Report each line of the entries below that includes "strands".

^^^^

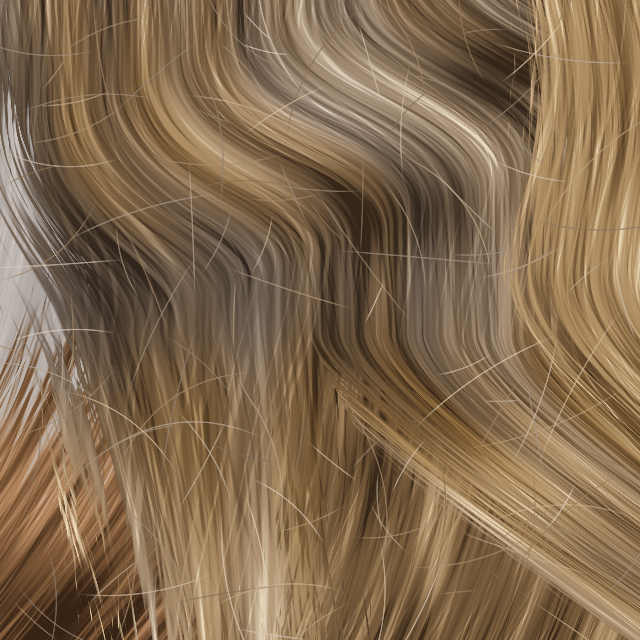
Write a three.js fragment shader that draws this texture.

```glsl
// Draws wavy blond hair: layered locks of fine strands with loose flyaway hairs.
#define STRAND_FREQ 9.0
#define STRAND_CONTRAST 1.45
#define CROSSING 0.11
#define WISP_STRENGTH 0.085
#define WAVE_LEAN 0.4
#define WAVE_SIZE 0.27
#define FLYAWAYS 130
#define FLY_WIDTH 0.0018
#define FLY_OPACITY 0.65

varying vec2 vUv;

float hash(vec2 p) {
  return fract(sin(dot(p, vec2(127.1, 311.7))) * 43758.5453);
}

float noise(vec2 p) {
  vec2 i = floor(p), f = fract(p);
  f = f * f * (3.0 - 2.0 * f);
  vec2 e = vec2(1.0, 0.0);
  return mix(mix(hash(i), hash(i + e), f.x),
             mix(hash(i + e.yx), hash(i + e.xx), f.x), f.y);
}

float blob(vec2 p, vec2 center, vec2 radius) {
  vec2 d = (p - center) / radius;
  return exp(-dot(d, d));
}

float below(float low, float high, float x) {
  return 1.0 - smoothstep(low, high, x);
}

// Streaky noise; s.x runs across the strands, s.y along them.
float strands(vec2 s) {
  float sum = 0.0, freq = STRAND_FREQ;
  for (int i = 0; i < 5; i++) {
    float k = float(i);
    float tilt = (hash(vec2(k, 3.0)) - 0.5) * CROSSING;
    float sway = 0.012 * noise(vec2(s.x * 9.0 + k * 5.0, s.y * 3.5));
    float across = s.x + tilt * s.y + sway;
    sum += (0.19 - 0.01 * k) * (noise(vec2(across * freq + k * 17.0, s.y * (1.5 + 1.2 * k) + k * 9.0)) - 0.5);
    freq *= 2.4;
  }
  // Sparse crossing wisps, alternately light and dark.
  float sparse = 0.0, side = 1.0;
  for (int i = 0; i < 6; i++) {
    float k = float(i);
    float tilt = (hash(vec2(k, 8.0)) - 0.5) * 4.0 * CROSSING;
    float across = s.x + tilt * s.y + 0.02 * noise(vec2(s.x * 8.0 + k * 3.0, s.y * 4.0));
    sparse += side * smoothstep(0.66, 0.95, noise(vec2(across * 270.0 + k * 31.0, s.y * 5.0 + k * 13.0)));
    side = -side;
  }
  return sum + WISP_STRENGTH * sparse;
}

// Tone to colour, blending an ash ramp with a golden one.
vec3 hairColor(float tone, float warmth) {
  vec3 shadow = mix(vec3(0.19, 0.15, 0.12), vec3(0.21, 0.14, 0.07), warmth);
  vec3 brown = mix(vec3(0.43, 0.37, 0.32), vec3(0.48, 0.35, 0.19), warmth);
  vec3 blond = mix(vec3(0.60, 0.54, 0.49), vec3(0.71, 0.56, 0.36), warmth);
  vec3 pale = mix(vec3(0.89, 0.85, 0.80), vec3(0.93, 0.85, 0.69), warmth);
  vec3 c = mix(shadow, brown, smoothstep(0.0, 0.45, tone));
  c = mix(c, blond, smoothstep(0.4, 0.68, tone));
  return mix(c, pale, smoothstep(0.66, 1.0, tone));
}

// Hair behind the front locks, with a pale backdrop at the left edge.
vec3 backLayer(vec2 p) {
  float left = below(0.3, 0.4, p.x);
  float lean = mix(0.45, 0.85, step(p.x, 0.35));
  float s = strands(vec2(p.x - lean * p.y + 0.5 * p.y * p.y + 4.0, p.y));
  float tone = 0.44 + STRAND_CONTRAST * s + 0.08 * left;
  tone -= 0.38 * blob(p, vec2(0.08, 0.02), vec2(0.17, 0.11));
  tone -= 0.24 * blob(p, vec2(0.6, 0.26), vec2(0.07, 0.12));
  tone += 0.28 * blob(p, vec2(0.68, 0.13), vec2(0.03, 0.12));
  vec3 c = hairColor(tone, 0.7);
  c = mix(c, c * vec3(1.04, 0.95, 0.93), left);
  float gap = left * smoothstep(0.33, 0.45, p.y + s * 0.8);
  return mix(c, vec3(0.71, 0.68, 0.66) + 0.3 * s, gap);
}

// S-shaped main lock; returns colour and coverage.
vec4 mainLayer(vec2 p) {
  float fall = max(0.48 - p.y, 0.0);
  float lobe = step(0.48 + fall * 0.5, p.x);
  float bend = below(0.4, 0.8, p.y - WAVE_LEAN * p.x);
  float across = p.x - bend * mix(0.12, WAVE_SIZE, smoothstep(0.0, 0.6, p.x));
  float sweep = 1.5 * fall * fall / (fall + 0.14);
  across -= mix(0.25 * fall * below(0.0, 0.45, p.x), sweep, lobe);
  float s = strands(vec2(across, p.y));

  float tone = 0.44 + STRAND_CONTRAST * s + 0.22 * below(0.0, 0.42, p.y);
  tone -= 0.45 * blob(p, vec2(0.80, 0.89), vec2(0.12, 0.07));
  tone -= 0.34 * blob(p, vec2(0.62, 0.67), vec2(0.17, 0.08));
  tone -= 0.13 * blob(p, vec2(0.24, 0.58), vec2(0.22, 0.12));
  tone -= 0.16 * blob(p, vec2(0.52, 0.46), vec2(0.06, 0.15));
  tone -= 0.10 * blob(p, vec2(0.2, 0.85), vec2(0.12, 0.12));
  tone += 0.14 * blob(p, vec2(0.55, 0.85), vec2(0.2, 0.07));
  tone += 0.24 * blob(p, vec2(0.82, 0.25), vec2(0.14, 0.09));
  tone += 0.18 * blob(p, vec2(0.35, 0.05), vec2(0.13, 0.14));
  float warmth = 0.08 + 0.75 * noise(vec2(across * 18.0, p.y * 2.5));
  warmth += 0.28 * below(0.3, 0.5, p.y) - 0.45 * blob(p, vec2(0.35, 0.56), vec2(0.3, 0.1));

  float fray = s * 0.4;
  float cover = smoothstep(-0.025, 0.025, p.x - 0.225 + 0.33 * p.y + fray);
  float notch = smoothstep(0.45, 0.5, p.x + fray) * below(-0.07, 0.02, p.x - 0.96 + 1.05 * p.y + fray);
  cover *= 1.0 - notch * below(0.36, 0.5, p.y + fray);
  return vec4(hairColor(tone, clamp(warmth, 0.0, 1.0)), cover);
}

// Golden lock down the right side.
vec4 rightLayer(vec2 p) {
  float across = p.x - 0.84 - 0.02 * sin(p.y * 9.0) - 0.27 * below(0.1, 0.58, p.y);
  float s = strands(vec2(across + 7.0, p.y));
  float tone = 0.56 + STRAND_CONTRAST * s + 0.28 * blob(p, vec2(0.97, 0.6), vec2(0.06, 0.14));
  tone += 0.2 * blob(p, vec2(0.95, 0.3), vec2(0.1, 0.12));
  return vec4(hairColor(tone, 0.8), smoothstep(-0.025, 0.03, across + s * 0.3));
}

// One loose hair: a curved line at a random place and angle; returns coverage.
float flyaway(vec2 p, float id) {
  vec2 d = p - vec2(hash(vec2(id, 1.0)), hash(vec2(id, 2.0)));
  float angle = 6.283 * hash(vec2(id, 4.0));
  d = vec2(dot(d, vec2(cos(angle), sin(angle))), dot(d, vec2(-sin(angle), cos(angle))));
  float curve = 5.0 * (hash(vec2(id, 5.0)) - 0.5);
  float reach = 0.03 + 0.12 * hash(vec2(id, 6.0));
  float gap = abs(d.y - curve * d.x * d.x) / sqrt(1.0 + 4.0 * curve * curve * d.x * d.x);
  return below(0.2 * FLY_WIDTH, FLY_WIDTH, gap) * below(0.5 * reach, reach, abs(d.x));
}

void main() {
  vec3 color = backLayer(vUv);
  vec4 front = mainLayer(vUv);
  color = mix(color, front.rgb, front.a);
  vec4 side = rightLayer(vUv);
  color = mix(color, side.rgb, side.a);
  for (int i = 0; i < FLYAWAYS; i++) {
    float id = float(i);
    vec3 tint = hairColor(0.5 + 0.45 * hash(vec2(id, 7.0)), 0.7 * hash(vec2(id, 8.0)));
    color = mix(color, tint, FLY_OPACITY * flyaway(vUv, id));
  }
  gl_FragColor = vec4(color, 1.0);
}
```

^^^^

ANSWER SPACE ->
// Draws wavy blond hair: layered locks of fine strands with loose flyaway hairs.
// Streaky noise; s.x runs across the strands, s.y along them.
float strands(vec2 s) {
  float s = strands(vec2(p.x - lean * p.y + 0.5 * p.y * p.y + 4.0, p.y));
  float s = strands(vec2(across, p.y));
  float s = strands(vec2(across + 7.0, p.y));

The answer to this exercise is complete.